Stored entries:
================

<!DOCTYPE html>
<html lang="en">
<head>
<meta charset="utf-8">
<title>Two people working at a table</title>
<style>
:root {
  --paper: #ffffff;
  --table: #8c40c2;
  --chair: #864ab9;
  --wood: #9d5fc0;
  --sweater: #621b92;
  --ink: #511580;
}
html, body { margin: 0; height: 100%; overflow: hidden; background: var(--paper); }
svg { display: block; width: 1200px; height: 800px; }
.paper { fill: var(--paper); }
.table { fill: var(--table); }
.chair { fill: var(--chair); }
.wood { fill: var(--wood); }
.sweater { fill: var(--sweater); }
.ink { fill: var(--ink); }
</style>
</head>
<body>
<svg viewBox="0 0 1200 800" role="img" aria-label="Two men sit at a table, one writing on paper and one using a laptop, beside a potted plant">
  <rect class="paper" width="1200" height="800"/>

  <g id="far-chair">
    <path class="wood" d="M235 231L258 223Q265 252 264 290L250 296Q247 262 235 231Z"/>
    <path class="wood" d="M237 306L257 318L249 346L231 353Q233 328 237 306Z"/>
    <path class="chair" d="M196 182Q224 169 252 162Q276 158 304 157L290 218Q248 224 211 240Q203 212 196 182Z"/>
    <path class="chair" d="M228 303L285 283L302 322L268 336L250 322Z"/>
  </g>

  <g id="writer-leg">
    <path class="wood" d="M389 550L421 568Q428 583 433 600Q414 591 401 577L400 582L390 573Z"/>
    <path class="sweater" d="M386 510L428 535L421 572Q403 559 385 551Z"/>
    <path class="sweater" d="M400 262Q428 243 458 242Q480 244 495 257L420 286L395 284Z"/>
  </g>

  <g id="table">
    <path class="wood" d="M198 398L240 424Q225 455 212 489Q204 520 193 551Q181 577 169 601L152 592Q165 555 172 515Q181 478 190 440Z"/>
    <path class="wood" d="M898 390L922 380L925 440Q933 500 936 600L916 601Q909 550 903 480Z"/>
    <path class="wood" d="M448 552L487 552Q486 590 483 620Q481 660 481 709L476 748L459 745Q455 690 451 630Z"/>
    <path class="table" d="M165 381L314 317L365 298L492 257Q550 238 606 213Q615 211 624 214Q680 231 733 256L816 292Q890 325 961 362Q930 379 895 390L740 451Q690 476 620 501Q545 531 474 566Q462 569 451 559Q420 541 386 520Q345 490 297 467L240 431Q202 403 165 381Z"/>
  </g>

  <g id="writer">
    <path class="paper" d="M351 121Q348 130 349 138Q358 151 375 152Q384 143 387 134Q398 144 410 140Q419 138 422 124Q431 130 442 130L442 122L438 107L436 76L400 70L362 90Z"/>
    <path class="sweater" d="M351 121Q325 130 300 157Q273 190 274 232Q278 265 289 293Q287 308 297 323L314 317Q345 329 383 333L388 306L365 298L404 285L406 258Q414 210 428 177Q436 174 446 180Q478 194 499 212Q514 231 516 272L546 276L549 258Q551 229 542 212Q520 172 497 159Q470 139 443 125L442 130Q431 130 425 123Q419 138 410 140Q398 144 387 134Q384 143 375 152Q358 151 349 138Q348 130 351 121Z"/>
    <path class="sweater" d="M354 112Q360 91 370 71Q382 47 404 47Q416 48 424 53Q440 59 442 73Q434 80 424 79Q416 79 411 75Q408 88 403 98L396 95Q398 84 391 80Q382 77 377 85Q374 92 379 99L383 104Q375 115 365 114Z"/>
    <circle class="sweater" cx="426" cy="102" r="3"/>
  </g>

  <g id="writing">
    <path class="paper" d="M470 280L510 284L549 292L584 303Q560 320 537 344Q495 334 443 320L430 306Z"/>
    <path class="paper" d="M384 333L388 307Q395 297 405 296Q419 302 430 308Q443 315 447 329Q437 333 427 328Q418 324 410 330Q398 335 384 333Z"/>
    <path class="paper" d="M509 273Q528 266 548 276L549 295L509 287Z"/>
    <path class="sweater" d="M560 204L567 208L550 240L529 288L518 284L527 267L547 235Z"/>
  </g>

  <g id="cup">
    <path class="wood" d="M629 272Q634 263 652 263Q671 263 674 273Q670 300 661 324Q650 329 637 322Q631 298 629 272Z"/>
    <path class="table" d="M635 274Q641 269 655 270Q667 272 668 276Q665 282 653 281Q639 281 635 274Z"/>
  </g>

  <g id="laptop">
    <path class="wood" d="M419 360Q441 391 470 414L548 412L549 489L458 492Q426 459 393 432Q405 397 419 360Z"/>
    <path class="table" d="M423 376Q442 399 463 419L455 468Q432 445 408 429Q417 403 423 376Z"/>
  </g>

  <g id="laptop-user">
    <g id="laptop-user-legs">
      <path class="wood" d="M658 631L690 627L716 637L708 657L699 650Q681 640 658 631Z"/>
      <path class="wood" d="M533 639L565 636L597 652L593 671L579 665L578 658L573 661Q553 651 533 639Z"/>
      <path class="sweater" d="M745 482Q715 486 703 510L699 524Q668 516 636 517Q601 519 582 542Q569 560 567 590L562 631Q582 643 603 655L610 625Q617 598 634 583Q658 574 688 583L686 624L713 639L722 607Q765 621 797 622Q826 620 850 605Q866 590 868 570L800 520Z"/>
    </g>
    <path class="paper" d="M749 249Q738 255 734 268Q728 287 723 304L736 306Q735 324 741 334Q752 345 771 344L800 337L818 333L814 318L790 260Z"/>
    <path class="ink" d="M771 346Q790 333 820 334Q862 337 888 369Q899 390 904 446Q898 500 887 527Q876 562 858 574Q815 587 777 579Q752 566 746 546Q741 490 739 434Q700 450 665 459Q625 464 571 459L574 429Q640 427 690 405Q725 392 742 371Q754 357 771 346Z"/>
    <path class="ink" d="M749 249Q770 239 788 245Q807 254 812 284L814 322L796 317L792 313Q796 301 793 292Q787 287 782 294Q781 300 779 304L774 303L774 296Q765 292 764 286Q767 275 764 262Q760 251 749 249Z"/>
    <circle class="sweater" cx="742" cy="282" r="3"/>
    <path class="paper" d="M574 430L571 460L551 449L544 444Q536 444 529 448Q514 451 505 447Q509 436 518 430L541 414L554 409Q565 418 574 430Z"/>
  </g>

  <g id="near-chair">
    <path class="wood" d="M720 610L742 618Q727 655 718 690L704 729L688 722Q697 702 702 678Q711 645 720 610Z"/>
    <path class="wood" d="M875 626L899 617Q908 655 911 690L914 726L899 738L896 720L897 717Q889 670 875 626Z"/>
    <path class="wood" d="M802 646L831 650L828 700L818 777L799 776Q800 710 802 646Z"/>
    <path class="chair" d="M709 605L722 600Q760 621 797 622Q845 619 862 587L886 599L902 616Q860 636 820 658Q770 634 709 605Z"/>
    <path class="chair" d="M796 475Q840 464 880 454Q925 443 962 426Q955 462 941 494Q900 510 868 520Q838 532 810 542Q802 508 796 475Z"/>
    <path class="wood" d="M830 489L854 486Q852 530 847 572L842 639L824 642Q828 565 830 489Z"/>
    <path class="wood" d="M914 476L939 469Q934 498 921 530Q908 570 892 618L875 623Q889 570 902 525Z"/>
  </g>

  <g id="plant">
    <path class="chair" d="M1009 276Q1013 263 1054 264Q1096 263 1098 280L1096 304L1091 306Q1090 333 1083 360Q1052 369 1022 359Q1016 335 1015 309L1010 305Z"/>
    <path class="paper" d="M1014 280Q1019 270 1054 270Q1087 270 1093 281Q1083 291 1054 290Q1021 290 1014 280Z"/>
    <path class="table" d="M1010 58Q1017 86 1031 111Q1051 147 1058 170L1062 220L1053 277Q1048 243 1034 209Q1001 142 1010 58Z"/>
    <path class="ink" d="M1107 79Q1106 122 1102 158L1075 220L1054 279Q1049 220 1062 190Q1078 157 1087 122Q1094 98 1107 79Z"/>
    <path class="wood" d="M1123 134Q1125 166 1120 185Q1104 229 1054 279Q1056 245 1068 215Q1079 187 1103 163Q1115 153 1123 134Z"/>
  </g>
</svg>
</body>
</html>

================

Work item:
Copy out, word for word, the part of the entries above that begins at the line with "333L388 307Q395 297" and ends at the line with "639L565 636L597 652L593", including both.

Solution:
    <path class="paper" d="M384 333L388 307Q395 297 405 296Q419 302 430 308Q443 315 447 329Q437 333 427 328Q418 324 410 330Q398 335 384 333Z"/>
    <path class="paper" d="M509 273Q528 266 548 276L549 295L509 287Z"/>
    <path class="sweater" d="M560 204L567 208L550 240L529 288L518 284L527 267L547 235Z"/>
  </g>

  <g id="cup">
    <path class="wood" d="M629 272Q634 263 652 263Q671 263 674 273Q670 300 661 324Q650 329 637 322Q631 298 629 272Z"/>
    <path class="table" d="M635 274Q641 269 655 270Q667 272 668 276Q665 282 653 281Q639 281 635 274Z"/>
  </g>

  <g id="laptop">
    <path class="wood" d="M419 360Q441 391 470 414L548 412L549 489L458 492Q426 459 393 432Q405 397 419 360Z"/>
    <path class="table" d="M423 376Q442 399 463 419L455 468Q432 445 408 429Q417 403 423 376Z"/>
  </g>

  <g id="laptop-user">
    <g id="laptop-user-legs">
      <path class="wood" d="M658 631L690 627L716 637L708 657L699 650Q681 640 658 631Z"/>
      <path class="wood" d="M533 639L565 636L597 652L593 671L579 665L578 658L573 661Q553 651 533 639Z"/>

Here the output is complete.